He says duration risk is another factor to be taken into account when managing fixed interest portfolios.

“In a falling interest rate environment, a longer duration instrument will enjoy a larger capital gain than a shorter duration instrument, while some investments like cash or term deposits provide no capital gain potential at all,” he says.

Commenting on the outlook for the bond market in Australia, Mr Dickman says the shape of the yield curve for fixed interest is quite steep, especially in corporate and semi-government bonds. However, he says the three to five year part of the curve is quite attractive. This means it is possible to pick up a relatively high yield, compared to what is possible elsewhere, by buying a similar security that is only a fraction longer in duration.

“In the current environment, the pick up in yield out of bank term deposits and into intermediate maturities (such as corporate and bank) is quite high.

“Given the upward tendency in Australian government bond interest rates and the low running yield, we retain a bias toward a shorter maturity profile but favour higher yielding semi-government and corporate bonds,” Mr Dickman says.

The pace of transition away from mining investment in the Australian economy continues to be sluggish, and he expects further weakness in the Australian dollar as the US economy strengthens and US interest rates rise.

“A falling Australian dollar will do some of the heavy lifting for the RBA and reduce the pressure to reduce interest rates further. However, the RBA’s concern with the employment market remains acute, thus inviting further moves to reduce interest rates.”
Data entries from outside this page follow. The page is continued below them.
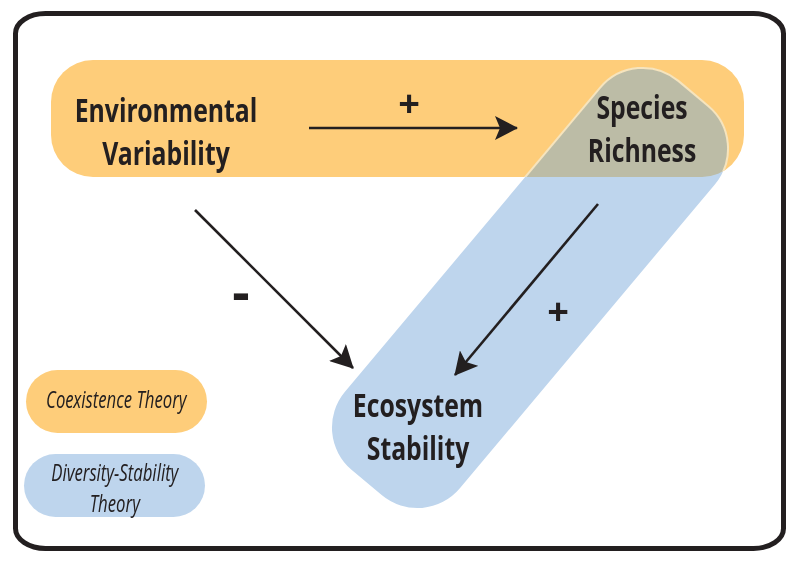
<!DOCTYPE html>
<html lang="en">
<head>
<meta charset="utf-8">
<title>Environmental variability, species richness and ecosystem stability</title>
<style>
  :root {
    --ink: #231f20;
    --coexistence: #fecd7a;
    --diversity: #bed5ed;
    --overlap: #bcbca6;
    --overlap-edge: #f6e4bd;
    --paper: #fff;
  }
  * { box-sizing: border-box; margin: 0; padding: 0; }
  body { width: 800px; height: 563px; overflow: hidden; background: var(--paper); }
  .diagram {
    position: relative;
    width: 800px;
    height: 563px;
    overflow: hidden;
    color: var(--ink);
    font-family: "Open Sans", "Noto Sans", sans-serif;
  }
  .shapes { position: absolute; inset: 0; display: block; }
  .node {
    position: absolute;
    width: 260px;
    font-size: 33px;
    font-weight: 700;
    line-height: 43px;
    text-align: center;
    white-space: nowrap;
    transform: scaleX(.75);
  }
  .environment { left: 36px; top: 88px; }
  .richness { left: 512px; top: 85px; }
  .stability { left: 288px; top: 383px; }
  .sign {
    position: absolute;
    width: 40px;
    font-size: 38px;
    font-weight: 700;
    line-height: 40px;
    text-align: center;
  }
  .sign-richness { left: 389px; top: 82px; }
  .sign-stability { left: 538px; top: 290px; }
  .sign-negative { left: 221px; top: 270px; font-size: 54px; }
  .legend {
    position: absolute;
    left: 24px;
    top: 370px;
    display: flex;
    flex-direction: column;
    gap: 21px;
    list-style: none;
  }
  .legend li {
    display: flex;
    align-items: center;
    justify-content: center;
    width: 181px;
    height: 63px;
    border-radius: 32px;
  }
  .legend span {
    flex: none;
    font-size: 24px;
    font-style: italic;
    line-height: 31px;
    text-align: center;
    white-space: nowrap;
    transform: scaleX(.7);
  }
  .legend .key-coexistence { margin-left: 2px; padding-bottom: 6px; background: var(--coexistence); }
  .legend .key-diversity { padding-top: 3px; background: var(--diversity); }
</style>
</head>
<body>
<main class="diagram">
  <svg class="shapes" width="800" height="563" viewBox="0 0 800 563" aria-hidden="true">
    <defs>
      <rect id="coexistence-band" x="51" y="60" width="693" height="117" rx="42"/>
      <rect id="diversity-band" x="276" y="213" width="508" height="150" rx="55.5" transform="rotate(-50 530 288)"/>
      <clipPath id="coexistence-area"><use href="#coexistence-band"/></clipPath>
      <marker id="arrowhead" markerUnits="userSpaceOnUse" markerWidth="24" markerHeight="24" refX="22" refY="12" orient="auto">
        <path d="M0 0 L23 12 L0 24 L5 12Z" fill="var(--ink)"/>
      </marker>
    </defs>
    <rect x="15.5" y="13.5" width="768" height="535" rx="30" ry="20" fill="none" stroke="var(--ink)" stroke-width="5"/>
    <use href="#coexistence-band" fill="var(--coexistence)"/>
    <use href="#diversity-band" fill="var(--diversity)"/>
    <g clip-path="url(#coexistence-area)">
      <use href="#diversity-band" fill="var(--overlap)" stroke="var(--overlap-edge)" stroke-width="2"/>
    </g>
    <g stroke="var(--ink)" stroke-width="2.6" marker-end="url(#arrowhead)">
      <line x1="309" y1="128" x2="517" y2="128" marker-end="url(#arrowhead)"/>
      <line x1="195" y1="210" x2="353" y2="368" marker-end="url(#arrowhead)"/>
      <line x1="598" y1="204" x2="455" y2="375" marker-end="url(#arrowhead)"/>
    </g>
  </svg>

  <p class="node environment">Environmental<br>Variability</p>
  <p class="node richness">Species<br>Richness</p>
  <p class="node stability">Ecosystem<br>Stability</p>

  <span class="sign sign-richness">+</span>
  <span class="sign sign-negative">-</span>
  <span class="sign sign-stability">+</span>

  <ul class="legend">
    <li class="key-coexistence"><span>Coexistence Theory</span></li>
    <li class="key-diversity"><span>Diversity-Stability<br>Theory</span></li>
  </ul>
</main>
</body>
</html>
He says the path to rising bond yields is likely to be slow and somewhat volatile. Any upward march of bond yields will be further tempered by below trend growth.

“While we expect Australian cash rates may fall further, we believe longer dated bonds, especially Commonwealth, will sell off modestly, driven by higher yields in longer dated US Treasury bonds,” Mr Dickman says.

Altius Asset Management is a boutique fixed interest asset management business, formed through a joint venture with Australian Unity.

Altius takes a diversified approach to fixed interest funds management, combining both credit and duration strategies, and seeks to optimise returns for investors in all market conditions.


For more information please contact:

Chris Dickman – Phone:  02 9112 4701

18 September 2013